I wondered if the IM middle school discussion was similar, with popular students gaining more responses no matter what they typed. And I also considered what was lost in classrooms where such IMs replace instead of play background vocal to real speaking and listening, where students can be taught to go deeper, to dwell on topics that merit further discussion, to provide more than 140-character bites of analysis.
In the case just mentioned, students were under the care of a teacher who knew the importance of balance and of nurturing real-time discussion by building on the instant messaging lesson. It didn’t just stop with a teacher patting herself on the back for using technology. Instead, the 21st-century IM discussion was followed with 20th-century, in-class questions like, “What are some of the ideas and claims that came up in our IM discussion on this book? Let’s list a few and then see if we can elaborate on some or maybe even challenge a few.”
But the lesson got me to thinking: What if there are teachers out there who consider such activities the end and not just the means? In cases like that — where there is no balance — too much technology is as bad as too little, yet many in education doubt such claims. “This is where the world is going,” they say. “Students must learn to collaborate and think on-line. Students must have all the tech tools at their disposal. And besides, we can archive the IM discussion for later reference. Either get on the bandwagon or get run over.”
Well, yes and no. Skype or not, our students will someday have to interview for a job, present themselves, speak forcefully, understand and respond to face-to-face subtleties and interactions. Being human is a 21st century skill, too, as is knowing how to relax and focus on words — either by reading or writing — all alone.
Sometimes I fear that 21st-century students will be so skillful at technology that they will have zero patience for sitting through, say, a 23-page short story (never mind a 230-page novel). Writing? Revision? Too time-intensive. And too low on entertainment value.
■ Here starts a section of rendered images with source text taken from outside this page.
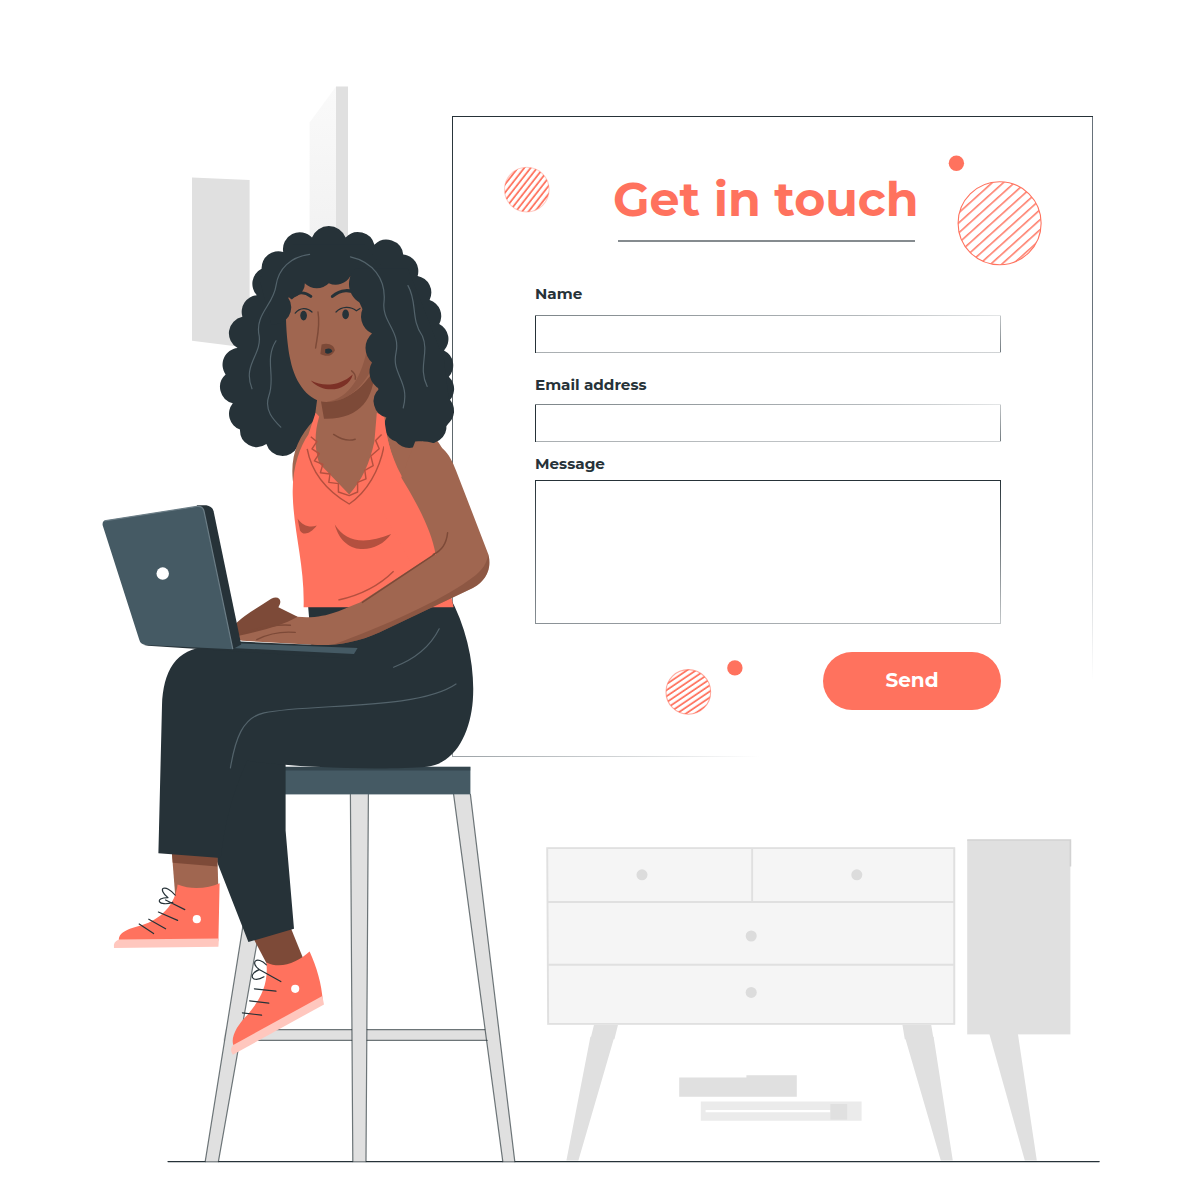
<!DOCTYPE html>
<html lang="en">
<head>
<meta charset="utf-8">
<title>Get in touch</title>
<link rel="stylesheet" href="https://fonts.googleapis.com/css2?family=Montserrat:wght@600;700&amp;display=swap">
<style>
:root {
  --coral: #ff725e;
  --coral-shade: #b4503f;
  --ink: #263238;
  --slate: #455a64;
  --skin: #a06650;
  --skin-shade: #7d4a38;
  --grey: #e0e0e0;
  --grey-light: #f5f5f5;
  --grey-mid: #ebebeb;
  --white: #ffffff;
}
* { box-sizing: border-box; margin: 0; padding: 0; }
html, body { width: 1200px; height: 1200px; overflow: hidden; background: var(--white); }
.canvas { position: relative; width: 1200px; height: 1200px; overflow: hidden; font-family: "Montserrat", sans-serif; color: var(--ink); }
.layer { position: absolute; inset: 0; width: 1200px; height: 1200px; display: block; }

/* Contact panel */
.contact {
  position: absolute; left: 452px; top: 116px; width: 641px; height: 641px;
  background:
    linear-gradient(var(--ink), var(--ink)) 0 0 / 100% 1px no-repeat,
    linear-gradient(var(--ink), #9aa1a5) 0 0 / 1px 100% no-repeat,
    linear-gradient(#67717a 30%, transparent 88%) 100% 0 / 1px 100% no-repeat,
    linear-gradient(90deg, #9aa1a5, transparent 48%) 0 100% / 100% 1px no-repeat,
    var(--white);
}
.contact h1 {
  position: absolute; left: 161px; top: 54px; width: 310px;
  font-size: 47.5px; line-height: 58px; font-weight: 700; color: var(--coral); white-space: nowrap;
}
.title-rule { position: absolute; left: 166px; top: 124px; width: 297px; height: 2px; background: #858b8f; }
.field { position: absolute; left: 83px; width: 466px; }
.field .label { display: block; height: 32px; font-size: 15.2px; line-height: 20px; font-weight: 700; white-space: nowrap; }
.field .box {
  display: block; width: 100%; height: 38px;
  background:
    linear-gradient(90deg, #7d8589, #b4b9bc 70%, #e4e6e7) 0 0 / 100% 1px no-repeat,
    linear-gradient(var(--ink), var(--ink)) 0 0 / 1px 100% no-repeat,
    linear-gradient(90deg, #a9aeb1, #d0d3d5) 0 100% / 100% 1px no-repeat,
    linear-gradient(#c4c8ca, #70797e) 100% 0 / 1px 100% no-repeat;
}
.field-name { top: 168px; }
.field-name .label { height: 31px; }
.field-email { top: 259px; }
.field-email .label { height: 29px; }
.field-message { top: 338px; }
.field-message .label { height: 26px; }
.field-message .box {
  height: 144px;
  background:
    linear-gradient(var(--ink), var(--ink)) 0 0 / 100% 1px no-repeat,
    linear-gradient(var(--ink), #899095) 0 0 / 1px 100% no-repeat,
    linear-gradient(90deg, #899095, #c4c8ca) 0 100% / 100% 1px no-repeat,
    linear-gradient(var(--ink), #c4c8ca) 100% 0 / 1px 100% no-repeat;
}
.send {
  position: absolute; left: 371px; top: 536px; width: 178px; height: 58px; border-radius: 29px;
  background: var(--coral); color: var(--white); text-align: center; text-decoration: none;
  font-size: 20px; font-weight: 700; line-height: 56px;
}

/* Illustration paints */
.f-grey { fill: var(--grey); }
.f-mid { fill: var(--grey-mid); }
.f-light { fill: var(--grey-light); }
.f-ink { fill: var(--ink); }
.f-slate { fill: var(--slate); }
.f-skin { fill: var(--skin); }
.f-skin-shade { fill: var(--skin-shade); }
.f-coral { fill: var(--coral); }
.f-coral-shade { fill: var(--coral-shade); }
.f-white { fill: var(--white); }
.line { fill: none; stroke: var(--ink); stroke-width: .5; stroke-linecap: round; stroke-linejoin: round; }
.line-grey { stroke: var(--grey); stroke-width: .8; fill: none; }
.line-skin { fill: none; stroke: var(--skin-shade); stroke-width: .6; stroke-linecap: round; }
.line-fold { fill: none; stroke: #53636b; stroke-width: .5; stroke-linecap: round; }
.line-lace { fill: none; stroke: var(--coral-shade); stroke-width: .6; stroke-linejoin: round; }
.hatch-line { stroke: var(--coral); }
.hatch-ring { stroke: var(--coral); stroke-width: .45; }
</style>
</head>
<body>
<main class="canvas">

  <!-- Room: wall frames, furniture, floor -->
  <svg class="layer" viewBox="0 0 500 500" aria-hidden="true">
    <defs>
      <circle id="knob" r="2.3" fill="#dcdcdc"/>
      <linearGradient id="frame-fade" x1="0" y1="0" x2="0" y2="1">
        <stop offset="0" stop-color="#fafafa"/>
        <stop offset="1" stop-color="#f0f0f0"/>
      </linearGradient>
    </defs>
    <g id="wall-frames">
      <path class="f-grey" d="M80 74 L104 75 V145 L80 142 Z"/>
      <path fill="url(#frame-fade)" d="M129 51 L140 36 V112 H129 Z"/>
      <path class="f-grey" d="M140 36 H145 V112 H140 Z"/>
    </g>
    <g id="side-cabinet">
      <path class="f-grey" d="M412 430 H424 L432 483.500 H427 Z"/>
      <rect class="f-grey" x="403" y="350" width="43" height="81"/>
      <path d="M403 350 H446 V361" fill="none" stroke="#d2d2d2" stroke-width=".7"/>
    </g>
    <g id="dresser">
      <path class="f-grey" d="M246 432 H256 L241 483.500 H236 Z M377 432 H389 L397 483.500 H392 Z"/>
      <rect class="f-grey" x="244" y="427" width="140" height="5" fill-opacity="0"/>
      <path class="f-grey" d="M247.500 427 H257.500 L256 433 H246 Z M376 427 H388 L389 433 H377 Z"/>
      <rect class="f-light" x="228" y="353" width="170" height="74"/>
      <path class="line-grey" d="M228 353.400 H397.600 V426.600 H228.400 Z M228 375.800 H398 M228 402 H398 M313.400 353 V376"/>
      <use href="#knob" x="267.500" y="364.500"/>
      <use href="#knob" x="357" y="364.500"/>
      <use href="#knob" x="313" y="390"/>
      <use href="#knob" x="313" y="413.500"/>
    </g>
    <g id="books">
      <path class="f-grey" d="M283 449 H311 V448 H332 V457 H283 Z"/>
      <path class="f-mid" d="M292 459 H359 V467 H292 Z"/>
      <path d="M294 463 H346" stroke="#fff" stroke-width=".9"/>
      <rect class="f-grey" x="346" y="460" width="7" height="6.500"/>
    </g>
    <path id="floor" class="line" d="M70 484 H458"/>
  </svg>

  <!-- Contact panel -->
  <section class="contact">
    <h1>Get in touch</h1>
    <span class="title-rule"></span>
    <p class="field field-name"><span class="label">Name</span><span class="box"></span></p>
    <p class="field field-email"><span class="label">Email address</span><span class="box"></span></p>
    <p class="field field-message"><span class="label">Message</span><span class="box"></span></p>
    <a class="send" href="#">Send</a>
  </section>

  <svg class="layer" viewBox="0 0 500 500" role="img" aria-label="Woman sitting on a stool, typing on a laptop">
    <defs>
      <pattern id="hatch-wide" width="3.100" height="3.100" patternUnits="userSpaceOnUse" patternTransform="rotate(48)">
        <path class="hatch-line" d="M1.500 0 V3.100" stroke-width=".6"/>
      </pattern>
      <pattern id="hatch-fine" width="2.100" height="2.100" patternUnits="userSpaceOnUse" patternTransform="rotate(38)">
        <path class="hatch-line" d="M1 0 V2.100" stroke-width=".75"/>
      </pattern>
      <pattern id="hatch-flat" width="2.100" height="2.100" patternUnits="userSpaceOnUse" patternTransform="rotate(56)">
        <path class="hatch-line" d="M1 0 V2.100" stroke-width=".75"/>
      </pattern>
    </defs>

    <g id="panel-ornaments">
      <circle class="hatch-ring" cx="219.500" cy="79" r="9.300" fill="url(#hatch-fine)" stroke-opacity=".35"/>
      <circle class="hatch-ring" cx="416.500" cy="93" r="17.300" fill="url(#hatch-wide)"/>
      <circle class="hatch-ring" cx="286.800" cy="288.300" r="9.300" fill="url(#hatch-flat)" stroke-opacity=".6"/>
      <circle class="f-coral" cx="398.500" cy="68" r="3.200"/>
      <circle class="f-coral" cx="306.200" cy="278.300" r="3.200"/>
    </g>

    <g id="stool">
      <path class="f-grey" d="M146 331 H153.500 L152.500 484 H147 Z"/>
      <path class="f-grey" d="M94 429 H206 V433.500 H93 Z"/>
      <path class="f-grey" d="M110 331 H118 L91 484 H85.500 Z M189 331 H196 L214.500 484 H209.500 Z"/>
      <path class="line" d="M110 331 L85.500 484 M118 331 L91 484 M146 331 L147 484 M153.500 331 L152.500 484 M189 331 L209.500 484 M196 331 L214.500 484" stroke-opacity=".65"/>
      <path class="line" d="M101 429 H146.500 M153 429 H202 M100 433.500 H146.500 M153 433.500 H203" stroke-opacity=".65"/>
      <rect class="f-slate" x="102" y="319.500" width="94" height="11.500"/>
      <path class="f-ink" d="M102 319.500 H196 V321 H102 Z" fill-opacity=".5"/>
    </g>

    <g id="far-leg">
      <path class="f-skin-shade" d="M104 388 L120.500 385 L127 401 L114 407 Z"/>
      <g id="far-shoe">
        <path class="f-coral" d="M111 401 C117 404 124 401 129 396.500 C132 403 134 410 134.500 417 L98 437 C95 433 99 427 103 423 C108 417 112 411 111 401 Z"/>
        <path d="M134.300 415 L135 418.500 L97 439.500 Q95.500 437.500 97 435.500 Z" fill="#ffc7be"/>
        <circle class="f-white" cx="123" cy="412" r="1.700"/>
        <path class="line" d="M108 404 L117 409 M106 412 L115 413 M104 417 L112 418 M101 422 L109 423 M111 402 C107 398 104 401 108 404 C103 406 105 410 110 407" stroke-width=".9"/>
      </g>
      <path class="f-ink" d="M94 300 L119 312 L119 346 L122.500 387 L103.500 392.500 L90 358 Z"/>
    </g>

    <g id="near-leg">
      <path class="f-skin" d="M71.500 354 H90.500 L91 371 L73 373 Z"/>
      <path class="f-skin-shade" d="M71.500 354 H90.500 V361 L72 359.500 Z"/>
      <g id="near-shoe">
        <path class="f-coral" d="M74 368.500 C80 371 87 370 91.500 368 L91 392 L50 393 C48 389 53 387 59 385.500 C67 383 73 377 74 368.500 Z"/>
        <path d="M91.200 391 L91 394.500 L47.500 395 Q47 392.500 49.500 391.500 Z" fill="#ffc7be"/>
        <circle class="f-white" cx="82" cy="383" r="1.700"/>
        <path class="line" d="M69 375 L77 379 M66 380 L74 383.500 M62 383 L69 387 M58 385 L64 389 M73 373 C69 368 65 370 70 374 C64 374 66 378 72 376" stroke-width=".9"/>
      </g>
      <path class="f-ink" d="M128 248 H187 C195 262 198 279 197 292 C196 305 190 318 178 319.500 C160 321 125 320 103 317 C98 328 94 340 92 357.500 L66 355.500 L67.500 294 C68 280 73 270 87 269.500 L130 272 Z"/>
      <path class="line-fold" d="M190 285 C174 296 130 293 110 297 C101 299 98 308 96 320 M183 262 C179 270 172 275 164 278"/>
    </g>

    <path id="hair-back" class="f-ink" d="M124 186 A7 7 0 0 1 111 185 A7 7 0 0 1 100 179 A7 7 0 0 1 97 168 A7 7 0 0 1 94 156 A7 7 0 0 1 99 145 A7 7 0 0 1 101 132 A7 7 0 0 1 107 123 A7 7 0 0 1 109 112 A7 7 0 0 1 118 105 A7 7 0 0 1 130 99 A7.500 7.500 0 0 1 144 99 A7 7 0 0 1 156 102 A7 7 0 0 1 168 106 A7 7 0 0 1 174 115 A7 7 0 0 1 179 125 A7 7 0 0 1 183 135 A7 7 0 0 1 185 146 A7 7 0 0 1 187 157 A7 7 0 0 1 186 168 A7 7 0 0 1 184 179 A7 7 0 0 1 173 184 L150 172 Z"/>

    <g id="torso">
      <path class="f-skin" d="M133 160 L156 152 C157 164 160 171 168 175 C180 178 186 186 188 198 L184 235 H126 L122 200 C121 190 124 182 131 175 Z"/>
      <path class="f-skin-shade" d="M133 163 C141 169 149 165 156 154 C156 166 150 175 135 174.500 Z"/>
      <g id="camisole">
        <path class="f-coral" d="M131.500 172 L133 173.500 C131 180 131 187 133 193 L145.500 206 C151 200 154 193 156 184 L157 172 L160 173.500 C161 184 164 193 169 201 C175 209 183 216 185 224 C186 236 187 244 189 253 H126.500 C127 236 122.500 222 122 207 C121.500 195 125 186 128.500 181 Z"/>
        <path class="line-lace" d="M129.500 182 L132 184 L130 187 L133 189 L131 192 L134.500 193.500 L133.500 197 L137.500 197.500 L137 201 L141 201.500 L141 205 L145.500 206.500 L149 205 L149 201 L152.500 199.500 L152 196 L155.500 194 L154.500 190 L158 187 L156.500 183.500 L159 181"/>
        <path class="line-lace" d="M128 187 C130 198 137 205 145.500 210 C153 205 158 196 160 186"/>
        <path class="f-coral-shade" d="M139.500 218.500 C144 226 152 227 163 222.500 C157 231 143 232 139.500 218.500 Z"/>
        <path class="f-coral-shade" d="M124 216 C126 219 129 220 132 219 C129 223 126 223 125 221 Z"/>
        <path class="line-lace" d="M164 238 C158 244 150 248 141 250"/>
      </g>
      <path class="line-skin" d="M139 181 C142 183 145 184 148 183"/>
    </g>

    <g id="head">
      <path class="f-skin" d="M120 114 C118.500 126 119 141 121 150 C123 160 129 167.500 136 167.500 C146 167.500 154 159 158 148 L159 114 Z"/>
      <path class="f-skin-shade" d="M158 146 C154 159 146 167.500 136 167.500 C146 166 151 156 153 145 Z" fill-opacity=".45"/>
      <path d="M121.500 124 C124 121.500 127 121.500 129.500 123.500 M138.500 123.500 C142 120.500 146 120.500 149 122.500" fill="none" stroke="#263238" stroke-width="1.300" stroke-linecap="round"/>
      <ellipse class="f-ink" cx="126.500" cy="131.500" rx="1.400" ry="2"/>
      <ellipse class="f-ink" cx="144" cy="131" rx="1.400" ry="2"/>
      <path class="line" d="M123 130.500 C125 128 128 128 130 130 M140 130 C142.500 127.500 146 127.500 148.500 129.500 L150 128.500" stroke-width=".9"/>
      <path class="line-skin" d="M132.500 130 C133.500 136 132 141 131.500 145" stroke-width=".8"/>
      <path class="f-skin-shade" d="M134 143.500 C137 142.500 139.500 144 139.500 146 C138 149 135.500 148.500 133.500 147.500 Z"/>
      <path class="f-ink" d="M135.500 145.500 Q138 144.500 138.500 146.500 Q137 148 135.500 147 Z"/>
      <path d="M129.500 158.500 C135 161.500 142 160.500 147 156 C145 163 135 164.500 129.500 158.500 Z" fill="#7c3026"/>
      <path class="line-skin" d="M146.500 154.500 Q148.500 156 148 158"/>
    </g>

    <g id="hair-front">
      <path class="f-ink" d="M113 135 A7 7 0 0 0 120 124 A6 6 0 0 0 127 118 A7 7 0 0 0 137 118 A7 7 0 0 0 146 115 C149 122 149 128 155 134 L168 122 L152 102 H122 L108 116 Z"/>
      <path class="f-ink" d="M148 112 A9 9 0 0 0 152 127 A8 8 0 0 0 155 139 A8 8 0 0 0 155 151 A8 8 0 0 0 158 162 A7 7 0 0 0 161 174 A7 7 0 0 0 165 184 A7 7 0 0 0 176 184 A7 7 0 0 0 186 177 A7 7 0 0 0 187 166 L185 150 L170 112 Z"/>
      <path class="line-fold" d="M146 107 C155 109 161 116 160 126 C159 134 167 138 165 147 C163 156 171 159 168 170 M170 119 C174 126 171 133 176 140 C179 147 174 153 178 161 M129 106 C121 107 116 112 115 119 C114 127 106 131 108 140 C109 148 101 152 105 162 M115 142 C110 150 115 157 112 165 C110 171 114 175 117 178"/>
    </g>

    <g id="typing-arm">
      <path class="f-skin" d="M173 184 C183 183 187 188 190 196 L203.500 231 C205 237 202.500 242 197 245 L158 263.500 C148 268 138 269.500 128 268.500 L101 267 C97 266 96 263 99 261.500 C106 258 114 255.500 124 257 C136 258 142 254 150 251 L180.500 231 C176 221 169 212 166 202 Z"/>
      <path class="f-coral" d="M160 173 C161 184 164 194 169 202 C175 212 180 222 181.500 231 L172 236 L160 214 Z"/>
      <path class="line-skin" d="M180.500 231 C184 229.500 186 226.500 186.500 222 M181 231 L151 251"/>
      <path class="f-skin-shade" d="M203.500 231 C205 237 202.500 242 197 245 L158 263.500 C151 266.500 145 268 139 268.500 C160 261 184 250 195 242 C200 238.500 202.500 236 203.500 231 Z" fill-opacity=".55"/>
      <path class="f-skin-shade" d="M97 261 C103 255 108 253 113 249.500 C116 248 118 250 116 253 L124 257 C117 261 108 263 99 265 Z"/>
      <path class="line-skin" d="M101 264 C108 261.500 114 260 121 260.500 M107 266.500 C112 264 117 263 123 263.500"/>
    </g>

    <g id="laptop">
      <path class="f-ink" d="M82 266.500 L149 269.500 L146.500 274.500 L60 269 Z"/>
      <path class="f-slate" d="M85 267.500 L149 270 L147.500 272.500 L86 269.500 Z"/>
      <path class="f-ink" d="M82 210.500 L86 210.500 Q88.500 211 89 213 L100.500 268.500 L96 271 Z"/>
      <path class="f-slate" d="M43.500 217 L82 211 Q84.500 210.700 85 213 L97 270.500 L60.500 268.700 Q58.500 268.500 58 266.500 L42.800 219 Q42.500 217.300 43.500 217 Z"/>
      <path d="M43.500 217 L82 211 Q84.500 210.700 85 213 L97 270.500" fill="none" stroke="#6b7d86" stroke-width=".5"/>
      <circle class="f-white" cx="67.800" cy="239" r="2.600"/>
    </g>
  </svg>
</main>
</body>
</html>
Self-editing? That’s what spell check and grammar software are for. Some students can’t even be bothered with the shift key, referring to themselves as “i” instead of “I,” thus setting English back to pre-Chaucerian days.
Of course, you could hide under the cloak of shoulder shrugs and life marches on. The language, after all, is constantly evolving. We must too. But it is the wise English teacher who adopts a middle course, who teaches her tech savvy students not only the advantages of technology in learning, but the timeless necessity of meditation, concentration, extended focus, and — dare I say it — silence, too.
As Robert Frost once wrote: “May no fate willfully misunderstand me.” I am no blogging Luddite, no refusenik or naysayer. I am merely an advocate of balance. “Old school” is no more a pejorative than new school. And tech-savvy 21st-century teachers have as much to learn from very good 20th-century teachers as veteran teachers do from their wired brethren.
Let us not look down or up at each other, then. Let us learn and teach the merits of both centuries — 21st and 20th. Like yin and yang, the wisdom of a balanced approach will move students through the Common Core era and beyond.